Input material:
▼

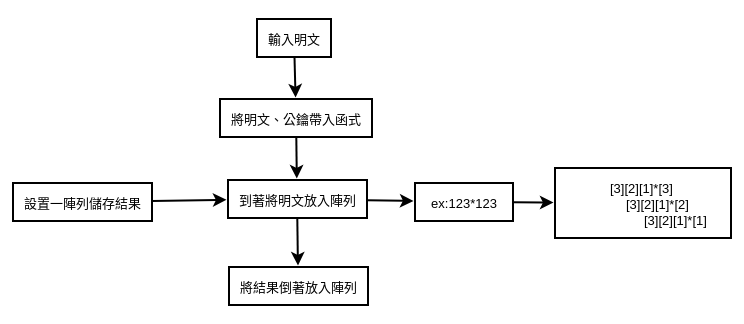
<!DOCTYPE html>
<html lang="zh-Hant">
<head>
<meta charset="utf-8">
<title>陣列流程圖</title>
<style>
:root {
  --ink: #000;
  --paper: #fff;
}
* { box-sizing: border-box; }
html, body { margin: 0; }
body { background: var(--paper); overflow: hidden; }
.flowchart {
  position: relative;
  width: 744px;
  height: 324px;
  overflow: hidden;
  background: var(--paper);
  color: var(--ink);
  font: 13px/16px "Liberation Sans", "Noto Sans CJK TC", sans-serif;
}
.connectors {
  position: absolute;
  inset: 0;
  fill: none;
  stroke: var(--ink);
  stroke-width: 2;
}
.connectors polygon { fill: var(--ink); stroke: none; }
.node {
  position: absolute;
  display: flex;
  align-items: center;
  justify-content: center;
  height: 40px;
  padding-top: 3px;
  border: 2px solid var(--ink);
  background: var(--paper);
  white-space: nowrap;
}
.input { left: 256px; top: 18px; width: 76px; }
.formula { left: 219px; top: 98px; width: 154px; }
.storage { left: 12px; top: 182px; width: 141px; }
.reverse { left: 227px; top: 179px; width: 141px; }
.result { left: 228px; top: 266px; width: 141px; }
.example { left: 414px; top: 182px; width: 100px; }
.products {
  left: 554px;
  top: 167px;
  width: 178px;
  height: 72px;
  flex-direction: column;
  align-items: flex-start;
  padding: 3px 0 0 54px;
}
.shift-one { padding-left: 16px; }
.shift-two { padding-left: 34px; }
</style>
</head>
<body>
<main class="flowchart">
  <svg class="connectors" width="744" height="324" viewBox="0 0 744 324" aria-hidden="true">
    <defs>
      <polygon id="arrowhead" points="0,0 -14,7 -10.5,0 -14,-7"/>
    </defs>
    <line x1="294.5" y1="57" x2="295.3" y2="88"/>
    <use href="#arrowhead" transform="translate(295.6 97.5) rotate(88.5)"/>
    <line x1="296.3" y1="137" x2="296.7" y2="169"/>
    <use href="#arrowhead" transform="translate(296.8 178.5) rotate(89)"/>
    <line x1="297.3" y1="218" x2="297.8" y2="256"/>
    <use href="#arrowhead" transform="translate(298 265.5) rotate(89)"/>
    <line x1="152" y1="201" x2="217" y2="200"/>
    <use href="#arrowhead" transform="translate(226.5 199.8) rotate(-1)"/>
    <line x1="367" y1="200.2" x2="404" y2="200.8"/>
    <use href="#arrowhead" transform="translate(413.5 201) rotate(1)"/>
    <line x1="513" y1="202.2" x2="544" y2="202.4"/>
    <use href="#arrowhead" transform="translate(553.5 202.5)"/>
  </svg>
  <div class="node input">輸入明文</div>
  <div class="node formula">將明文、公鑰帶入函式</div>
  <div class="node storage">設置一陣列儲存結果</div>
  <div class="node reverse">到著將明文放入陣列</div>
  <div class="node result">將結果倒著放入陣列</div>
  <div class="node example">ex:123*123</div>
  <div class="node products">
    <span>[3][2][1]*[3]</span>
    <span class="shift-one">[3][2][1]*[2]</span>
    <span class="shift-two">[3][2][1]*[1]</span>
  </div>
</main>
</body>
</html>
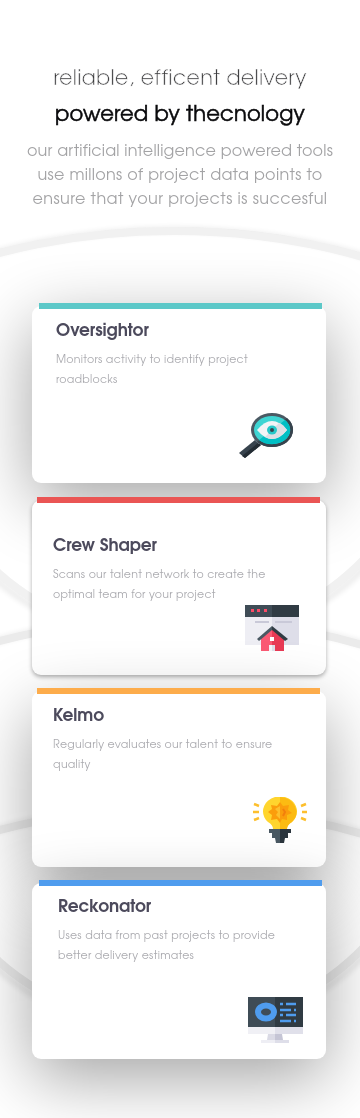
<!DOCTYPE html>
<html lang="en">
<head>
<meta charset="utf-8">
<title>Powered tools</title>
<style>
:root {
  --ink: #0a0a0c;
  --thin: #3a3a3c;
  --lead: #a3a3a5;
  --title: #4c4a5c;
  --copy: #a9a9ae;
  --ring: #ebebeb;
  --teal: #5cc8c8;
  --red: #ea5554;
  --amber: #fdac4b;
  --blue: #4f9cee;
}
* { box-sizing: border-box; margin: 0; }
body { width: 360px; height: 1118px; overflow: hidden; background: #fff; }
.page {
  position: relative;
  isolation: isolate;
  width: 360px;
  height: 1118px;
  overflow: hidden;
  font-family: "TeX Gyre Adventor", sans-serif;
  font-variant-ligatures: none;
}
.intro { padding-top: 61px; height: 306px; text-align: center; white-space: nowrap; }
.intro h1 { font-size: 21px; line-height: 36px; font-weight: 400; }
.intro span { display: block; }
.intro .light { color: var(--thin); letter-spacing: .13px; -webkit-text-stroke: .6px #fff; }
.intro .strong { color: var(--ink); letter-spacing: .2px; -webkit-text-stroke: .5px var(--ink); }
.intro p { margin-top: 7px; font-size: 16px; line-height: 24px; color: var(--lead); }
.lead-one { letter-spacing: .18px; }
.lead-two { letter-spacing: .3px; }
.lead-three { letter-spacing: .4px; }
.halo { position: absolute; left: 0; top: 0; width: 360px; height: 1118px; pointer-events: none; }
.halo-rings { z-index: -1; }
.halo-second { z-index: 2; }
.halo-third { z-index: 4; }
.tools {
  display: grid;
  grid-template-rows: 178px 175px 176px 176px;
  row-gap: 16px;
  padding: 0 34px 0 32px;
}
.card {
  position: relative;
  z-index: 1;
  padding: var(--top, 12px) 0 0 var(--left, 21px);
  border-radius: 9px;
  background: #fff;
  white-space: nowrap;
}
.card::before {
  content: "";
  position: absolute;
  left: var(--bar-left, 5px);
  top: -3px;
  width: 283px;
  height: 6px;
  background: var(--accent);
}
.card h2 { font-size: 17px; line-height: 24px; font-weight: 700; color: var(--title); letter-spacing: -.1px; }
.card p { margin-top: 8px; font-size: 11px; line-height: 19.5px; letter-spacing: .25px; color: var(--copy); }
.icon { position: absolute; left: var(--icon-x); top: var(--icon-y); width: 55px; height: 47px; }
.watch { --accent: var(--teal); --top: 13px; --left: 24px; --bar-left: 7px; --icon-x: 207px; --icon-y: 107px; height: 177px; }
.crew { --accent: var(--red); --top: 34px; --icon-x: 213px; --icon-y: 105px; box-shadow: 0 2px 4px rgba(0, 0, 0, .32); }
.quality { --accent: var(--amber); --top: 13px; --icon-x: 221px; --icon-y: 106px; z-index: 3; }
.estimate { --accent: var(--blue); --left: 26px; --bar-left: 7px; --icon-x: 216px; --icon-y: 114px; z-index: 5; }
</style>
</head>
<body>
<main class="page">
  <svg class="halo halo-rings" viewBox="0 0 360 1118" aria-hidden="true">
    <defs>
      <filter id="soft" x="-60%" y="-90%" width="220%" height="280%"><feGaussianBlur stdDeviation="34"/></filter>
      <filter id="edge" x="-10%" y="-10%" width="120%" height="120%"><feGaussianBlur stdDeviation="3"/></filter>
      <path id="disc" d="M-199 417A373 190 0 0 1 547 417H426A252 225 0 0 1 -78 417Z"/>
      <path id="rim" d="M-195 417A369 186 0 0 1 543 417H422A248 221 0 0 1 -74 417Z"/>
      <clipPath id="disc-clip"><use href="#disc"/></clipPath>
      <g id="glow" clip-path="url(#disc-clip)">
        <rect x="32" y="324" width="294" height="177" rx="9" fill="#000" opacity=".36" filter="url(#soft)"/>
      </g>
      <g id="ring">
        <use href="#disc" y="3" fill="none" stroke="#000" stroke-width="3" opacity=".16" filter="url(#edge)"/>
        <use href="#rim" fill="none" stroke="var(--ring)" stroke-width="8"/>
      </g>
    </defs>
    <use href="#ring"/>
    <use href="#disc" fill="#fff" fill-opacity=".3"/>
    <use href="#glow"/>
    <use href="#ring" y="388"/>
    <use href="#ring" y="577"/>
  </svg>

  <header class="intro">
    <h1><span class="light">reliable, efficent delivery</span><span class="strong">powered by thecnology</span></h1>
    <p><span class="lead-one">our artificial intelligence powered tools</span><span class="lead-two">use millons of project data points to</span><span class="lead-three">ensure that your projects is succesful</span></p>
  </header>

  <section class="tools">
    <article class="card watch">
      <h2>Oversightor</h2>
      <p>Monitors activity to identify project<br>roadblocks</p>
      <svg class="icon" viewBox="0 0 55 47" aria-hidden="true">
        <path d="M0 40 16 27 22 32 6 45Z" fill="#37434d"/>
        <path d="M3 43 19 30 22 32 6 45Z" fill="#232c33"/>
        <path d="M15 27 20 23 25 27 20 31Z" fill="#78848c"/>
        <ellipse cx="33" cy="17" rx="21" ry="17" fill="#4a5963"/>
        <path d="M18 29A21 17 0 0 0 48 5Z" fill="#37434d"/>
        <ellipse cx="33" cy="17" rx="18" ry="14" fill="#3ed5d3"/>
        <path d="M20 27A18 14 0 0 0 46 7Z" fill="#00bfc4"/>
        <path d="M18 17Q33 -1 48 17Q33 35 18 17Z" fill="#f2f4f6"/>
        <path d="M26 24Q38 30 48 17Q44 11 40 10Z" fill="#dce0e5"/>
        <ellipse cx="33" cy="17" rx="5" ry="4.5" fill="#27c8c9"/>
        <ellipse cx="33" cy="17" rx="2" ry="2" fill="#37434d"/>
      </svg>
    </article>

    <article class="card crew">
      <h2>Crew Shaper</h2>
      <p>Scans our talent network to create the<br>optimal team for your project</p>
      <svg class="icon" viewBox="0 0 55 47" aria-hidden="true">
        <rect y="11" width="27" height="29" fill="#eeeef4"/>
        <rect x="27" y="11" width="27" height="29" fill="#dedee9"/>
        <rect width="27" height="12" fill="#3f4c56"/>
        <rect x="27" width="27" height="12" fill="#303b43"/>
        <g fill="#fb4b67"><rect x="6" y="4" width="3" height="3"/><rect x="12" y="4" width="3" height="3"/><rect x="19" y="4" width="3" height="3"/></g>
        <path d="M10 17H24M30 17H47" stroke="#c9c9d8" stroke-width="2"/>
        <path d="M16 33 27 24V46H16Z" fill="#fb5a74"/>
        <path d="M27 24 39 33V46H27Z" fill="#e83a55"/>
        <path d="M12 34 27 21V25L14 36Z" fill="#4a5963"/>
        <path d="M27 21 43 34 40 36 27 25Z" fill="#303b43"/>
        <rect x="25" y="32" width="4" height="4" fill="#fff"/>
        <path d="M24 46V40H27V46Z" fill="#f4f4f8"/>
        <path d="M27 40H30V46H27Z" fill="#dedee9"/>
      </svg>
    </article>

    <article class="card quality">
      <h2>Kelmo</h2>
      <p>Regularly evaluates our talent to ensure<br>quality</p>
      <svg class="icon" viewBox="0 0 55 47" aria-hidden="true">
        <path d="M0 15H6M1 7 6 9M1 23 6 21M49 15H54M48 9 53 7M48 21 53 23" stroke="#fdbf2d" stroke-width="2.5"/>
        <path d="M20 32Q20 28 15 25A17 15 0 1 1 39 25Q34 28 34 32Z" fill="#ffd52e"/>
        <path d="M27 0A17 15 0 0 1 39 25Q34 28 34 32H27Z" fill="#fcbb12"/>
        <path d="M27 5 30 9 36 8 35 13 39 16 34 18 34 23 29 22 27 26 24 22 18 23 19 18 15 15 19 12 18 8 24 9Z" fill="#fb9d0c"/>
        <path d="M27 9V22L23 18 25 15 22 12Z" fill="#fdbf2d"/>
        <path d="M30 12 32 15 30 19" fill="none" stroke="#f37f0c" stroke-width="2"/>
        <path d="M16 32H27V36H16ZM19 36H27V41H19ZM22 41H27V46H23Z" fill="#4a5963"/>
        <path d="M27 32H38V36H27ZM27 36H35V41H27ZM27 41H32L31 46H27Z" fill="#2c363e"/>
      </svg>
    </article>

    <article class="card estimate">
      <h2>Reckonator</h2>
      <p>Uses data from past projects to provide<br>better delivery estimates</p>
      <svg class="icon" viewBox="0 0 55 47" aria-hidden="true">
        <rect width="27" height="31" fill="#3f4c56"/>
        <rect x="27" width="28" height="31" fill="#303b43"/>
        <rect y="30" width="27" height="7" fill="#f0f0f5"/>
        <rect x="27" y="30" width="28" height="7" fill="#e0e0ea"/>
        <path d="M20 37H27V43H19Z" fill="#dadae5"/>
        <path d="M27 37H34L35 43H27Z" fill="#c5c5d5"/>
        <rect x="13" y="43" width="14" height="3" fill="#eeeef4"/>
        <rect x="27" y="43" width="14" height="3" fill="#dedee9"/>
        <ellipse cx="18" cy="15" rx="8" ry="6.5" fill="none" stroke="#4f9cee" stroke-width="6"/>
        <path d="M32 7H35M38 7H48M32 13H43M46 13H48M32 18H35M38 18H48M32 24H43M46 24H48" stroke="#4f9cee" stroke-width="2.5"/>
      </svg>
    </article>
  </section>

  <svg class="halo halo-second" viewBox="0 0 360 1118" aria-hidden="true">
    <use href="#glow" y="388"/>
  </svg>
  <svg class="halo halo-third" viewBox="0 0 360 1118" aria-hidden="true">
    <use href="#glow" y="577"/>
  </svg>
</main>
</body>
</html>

▲

Whenever the word "accent" occurs in a line of the listing above, return that line.

  background: var(--accent);
.watch { --accent: var(--teal); --top: 13px; --left: 24px; --bar-left: 7px; --icon-x: 207px; --icon-y: 107px; height: 177px; }
.crew { --accent: var(--red); --top: 34px; --icon-x: 213px; --icon-y: 105px; box-shadow: 0 2px 4px rgba(0, 0, 0, .32); }
.quality { --accent: var(--amber); --top: 13px; --icon-x: 221px; --icon-y: 106px; z-index: 3; }
.estimate { --accent: var(--blue); --left: 26px; --bar-left: 7px; --icon-x: 216px; --icon-y: 114px; z-index: 5; }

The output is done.